Task brief: Collect each line of the entries that holds the string "snow".

[Collected data]
-=-=-

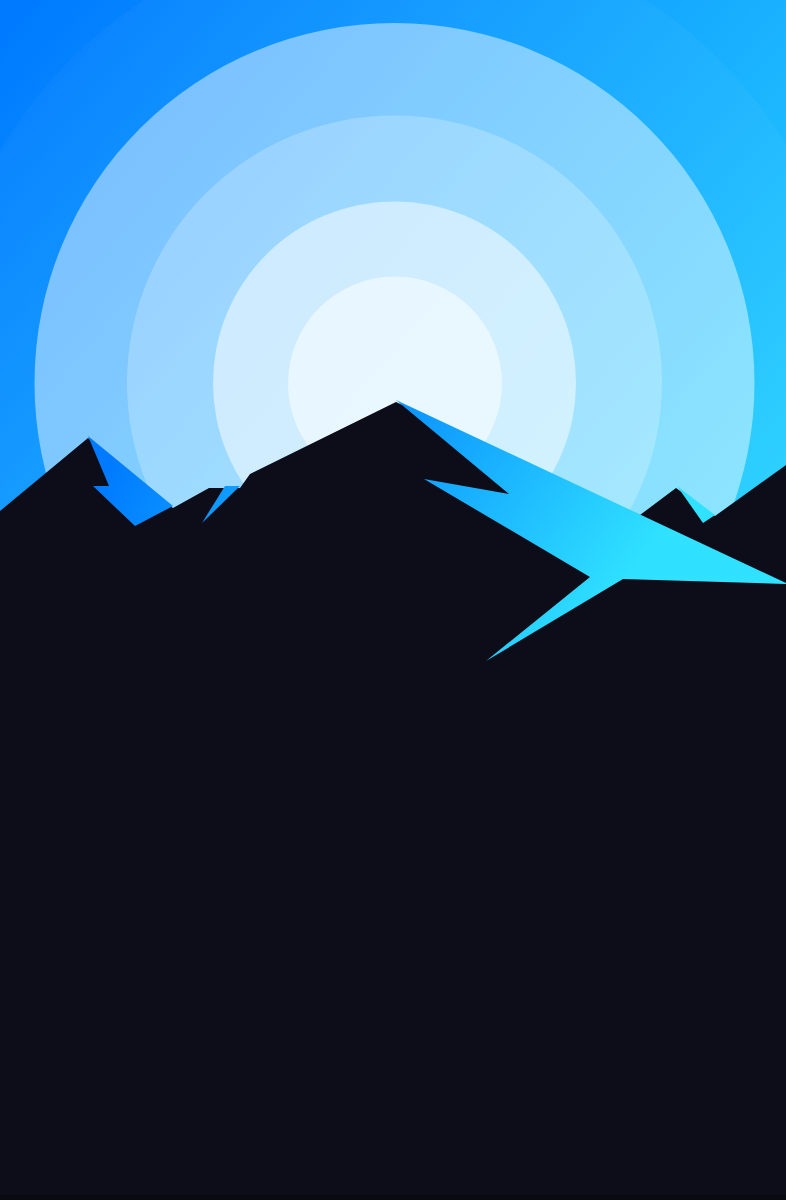
<!DOCTYPE html>
<html lang="en">
<head>
<meta charset="utf-8">
<title>Blue mountain sunrise</title>
<style>
  :root {
    --blue: #007bff;
    --cyan: #30e2ff;
    --night: #0d0d1a;
    --base-edge: #090912;
    --glow: #fff;
  }
  html, body { margin: 0; width: 786px; height: 1200px; overflow: hidden; background: var(--night); }
  .poster { display: block; width: 786px; height: 1200px; }
  .stop-blue { stop-color: var(--blue); }
  .stop-cyan { stop-color: var(--cyan); }
  .sun circle { fill: var(--glow); }
  .ridge { fill: var(--night); }
  .base-edge { fill: var(--base-edge); }
</style>
</head>
<body>
<svg class="poster" viewBox="0 0 786 1200" role="img" aria-label="Dark mountains before a glowing sun in a blue sky">
  <defs>
    <linearGradient id="sky" gradientUnits="userSpaceOnUse" x1="20" y1="20" x2="850" y2="720">
      <stop class="stop-blue" offset="0"/>
      <stop class="stop-cyan" offset="1"/>
    </linearGradient>
    <linearGradient id="snow" gradientUnits="userSpaceOnUse" x1="330" y1="350" x2="640" y2="570">
      <stop class="stop-blue" offset="0"/>
      <stop class="stop-cyan" offset="1"/>
    </linearGradient>
    <linearGradient id="snow-left" gradientUnits="userSpaceOnUse" x1="110" y1="470" x2="460" y2="620">
      <stop class="stop-blue" offset="0"/>
      <stop class="stop-cyan" offset="1"/>
    </linearGradient>
  </defs>

  <rect id="sky-field" width="786" height="1200" fill="url(#sky)"/>

  <g class="sun">
    <circle cx="395" cy="383" r="458" opacity=".03"/>
    <circle cx="394.5" cy="383" r="360" opacity=".45"/>
    <circle cx="394.5" cy="383" r="267.5" opacity=".22"/>
    <circle cx="394.5" cy="383" r="181.5" opacity=".51"/>
    <circle cx="395" cy="383.5" r="107" opacity=".53"/>
  </g>

  <polygon class="ridge" points="0,511 88,438 173,508 209,488 240,488 250,474 396,402 640,515 676,488 715,516 786,465 786,1200 0,1200"/>
  <rect class="base-edge" y="1195" width="786" height="5"/>

  <g id="snow-faces">
    <polygon fill="url(#snow-left)" points="88,436 173,506 135,526 93,486 109,486"/>
    <polygon fill="url(#snow-left)" points="225,486 240,486 202,523"/>
    <polygon fill="url(#snow)" points="396,400 786,583 786,584 623,579 486,661 590,577 424,479 509,494"/>
    <polygon fill="url(#snow)" points="677,486 715,515 703,523"/>
  </g>
</svg>
</body>
</html>
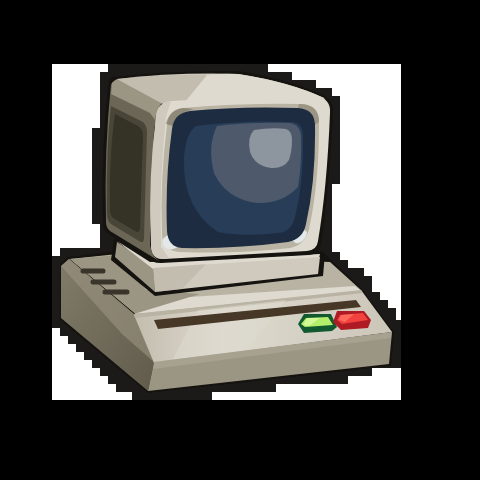
<!DOCTYPE html>
<html lang="en">
<head>
<meta charset="utf-8">
<title>Retro computer</title>
<style>
:root {
  --backdrop: #000;
  --panel: #fff;
  --halo: #1b1a18;
  --outline: #15130f;
  --case-light: #dedacf;
  --case: #cfcabd;
  --case-mid: #b9b3a3;
  --case-shade: #9b9583;
  --case-dark: #6b6655;
  --side: #4a4637;
  --side-deep: #353226;
  --glass-edge: #1d2c40;
  --glass: #283e58;
  --glow: #4e5a6b;
  --glint: #8d959f;
  --slot: #473726;
  --green: #b2ee6b;
  --green-dark: #12592f;
  --red: #f2423d;
  --red-dark: #ae1b25;
}
html, body { margin: 0; background: var(--backdrop); }
body { width: 480px; height: 480px; overflow: hidden; }
svg { display: block; }
.panel { fill: var(--panel); }
.halo { fill: var(--halo); }
.outline { fill: var(--outline); }
.light { fill: var(--case-light); }
.case { fill: var(--case); }
.mid { fill: var(--case-mid); }
.shade { fill: var(--case-shade); }
.dark { fill: var(--case-dark); }
.slot { fill: var(--slot); }
.vents { fill: none; stroke: #39352a; stroke-width: 5; stroke-linecap: round; }
</style>
</head>
<body>
<svg width="480" height="480" viewBox="0 0 480 480" role="img" aria-label="Old beige desktop computer with a dark blue screen and a green and a red button">
  <defs>
    <linearGradient id="deck-tone" x1="0" y1="0" x2="1" y2="0">
      <stop offset="0" stop-color="#c3bdae"/>
      <stop offset=".35" stop-color="#dedacf"/>
      <stop offset="1" stop-color="#cbc6b8"/>
    </linearGradient>
    <linearGradient id="side-tone" x1="0" y1="0" x2="1" y2="1">
      <stop offset="0" stop-color="#817b69"/>
      <stop offset="1" stop-color="#605b4b"/>
    </linearGradient>
    <clipPath id="screen-clip">
      <path d="M190 111Q240 106 298 108Q314 109 315 124Q316 180 306 224Q303 239 288 242Q236 249 182 248Q168 247 167 231Q165 180 172 129Q174 113 190 111Z"/>
    </clipPath>
  </defs>

  <rect class="panel" x="52" y="64" width="349" height="336"/>
  <path class="halo" d="M108 64H268V72H292V80H316V88H332V96H340V184H332V252H340V260H348V268H364V276H372V292H380V300H388V308H396V320H401V368H372V376H348V384H276V392H212V400H132V392H116V384H108V376H100V368H92V360H84V352H76V344H68V336H60V328H52V256H60V248H100V224H92V128H100V72H108Z"/>

  <g id="base">
    <path class="outline" d="M68 257L116 251L322 251L362 289L394 332L391 366L148 393L60 320V264Z"/>
    <path class="mid" d="M70 259L118 254L330 262L361 290L137 315Z"/>
    <path class="shade" d="M70 259L118 255L146 290L200 294L137 315Z"/>
    <path fill="url(#side-tone)" d="M61 266L69 259L134 314L154 362L148 391L61 318Z"/>
    <path class="shade" d="M61 266L69 259L134 314L154 362L122 334Z" opacity=".6"/>
    <path fill="url(#deck-tone)" d="M134 315L361 290L392 332L154 363Z"/>
    <path class="light" d="M134 314L190 297L355 286L361 291Z"/>
    <path class="mid" d="M134 314L361 290L363 293L135 318Z"/>
    <path class="light" d="M198 310L286 300L246 351L172 361Z" opacity=".55"/>
    <path class="shade" d="M154 362L392 332L389 364L148 391Z"/>
    <path class="mid" d="M154 362L392 332L391 338L153 369Z" opacity=".4"/>
    <path class="slot" d="M154 320L356 300L361 307L158 329Z"/>
    <path class="vents" d="M83 271H103M93 282H114M105 292H127"/>
  </g>

  <g id="buttons">
    <g id="green-button">
      <path fill="var(--green-dark)" d="M304 314L331 314L337 327L332 331L304 333L298 324Z"/>
      <path fill="var(--green)" d="M306 318L328 317L333 325L305 327L301 324Z"/>
      <path fill="#d2f995" d="M307 318L320 318L309 326L303 325Z"/>
    </g>
    <g id="red-button">
      <path fill="var(--red-dark)" d="M337 311L364 311L371 320L368 328L341 330L333 322Z"/>
      <path fill="var(--red)" d="M340 315L363 313L368 320L342 324L337 320Z"/>
      <path fill="#ff6a5c" d="M341 315L354 314L345 322L339 320Z"/>
    </g>
  </g>

  <g id="stand">
    <path class="outline" d="M114 239L325 253L323 276L155 296L111 260Z"/>
    <path class="shade" d="M117 242L153 266L155 292L115 257Z"/>
    <path class="light" d="M117 241L150 262L320 254L319 258L153 269Z"/>
    <path class="case" d="M153 268L320 257L318 274L155 292Z"/>
    <path class="mid" d="M153 268L206 264L182 289L155 292Z" opacity=".55"/>
  </g>

  <g id="monitor">
    <path class="outline" d="M112 77Q170 70 238 71Q290 79 325 96Q334 101 333 114Q329 190 321 244Q320 254 309 255L161 263Q152 263 144 257L107 233Q102 229 103 222Q101 150 108 86Q109 79 112 77Z"/>
    <path class="dark" d="M111 84L117 79L160 102L154 130L150 245Q152 256 159 261L110 231Q106 228 106 222Q104 150 111 84Z"/>
    <path fill="var(--side)" d="M111 106L141 121Q147 124 147 132L144 238Q144 244 139 241L111 224Q107 221 107 214Q106 150 111 106Z"/>
    <path fill="var(--side-deep)" d="M115 114L138 126Q143 129 143 136L140 227Q140 234 135 231L113 218Q110 215 110 209Q109 155 115 114Z"/>
    <path class="shade" d="M112 83Q115 79 120 79L164 101Q156 108 155 120L150 113L111 94Z"/>
    <path class="case" d="M117 79Q178 72 238 74Q290 82 324 98L327 102L165 105Z"/>
    <path class="light" d="M207 75Q224 73 238 74Q290 82 324 98L185 101Z"/>
    <path class="mid" d="M117 79Q164 74 207 75L186 101L164 104Z" opacity=".55"/>
    <path class="light" d="M172 101Q246 97 318 98Q331 99 330 113Q327 188 318 241Q317 250 307 251L164 259Q152 260 151 246Q149 180 156 117Q157 102 172 101Z"/>
    <path class="case" d="M151 236Q148 180 156 117Q157 103 171 101L166 117Q159 180 161 247L169 258Q152 262 151 246Z"/>
    <path class="mid" d="M183 108Q244 103 302 104Q320 105 319 124Q319 184 309 229Q305 245 290 248Q236 254 180 252Q162 251 162 233Q160 180 167 125Q169 109 183 108Z"/>
    <path class="dark" d="M166 124Q169 110 183 108L194 109Q176 113 173 126Z" opacity=".55"/>
    <path class="shade" d="M299 104Q319 104 319 122L315 125Q314 110 298 108Z"/>
    <path fill="#e3e8e9" d="M163 239Q169 232 177 236Q182 245 176 248Q168 252 163 245Z"/>
    <path fill="#e3e8e9" d="M293 237Q302 226 307 232Q307 239 299 243Q292 244 293 237Z"/>
    <g id="screen" clip-path="url(#screen-clip)">
      <rect fill="var(--glass-edge)" x="160" y="100" width="160" height="155"/>
      <path fill="var(--glass)" d="M196 126Q244 120 292 122Q303 123 303 136Q304 181 295 217Q291 232 278 233Q244 237 218 232Q183 209 184 160Q185 134 196 126Z"/>
      <path fill="var(--glow)" d="M217 126Q250 122 289 123Q300 124 301 136Q302 163 298 187Q282 204 257 203Q226 199 214 173Q207 146 217 126Z"/>
      <path fill="var(--glint)" d="M254 130Q272 127 286 129Q292 131 292 140Q292 151 289 160Q283 169 271 168Q255 166 250 152Q247 137 254 130Z"/>
    </g>
  </g>
</svg>
</body>
</html>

-=-=-

Result:
    <linearGradient id="snow" gradientUnits="userSpaceOnUse" x1="330" y1="350" x2="640" y2="570">
    <linearGradient id="snow-left" gradientUnits="userSpaceOnUse" x1="110" y1="470" x2="460" y2="620">
  <g id="snow-faces">
    <polygon fill="url(#snow-left)" points="88,436 173,506 135,526 93,486 109,486"/>
    <polygon fill="url(#snow-left)" points="225,486 240,486 202,523"/>
    <polygon fill="url(#snow)" points="396,400 786,583 786,584 623,579 486,661 590,577 424,479 509,494"/>
    <polygon fill="url(#snow)" points="677,486 715,515 703,523"/>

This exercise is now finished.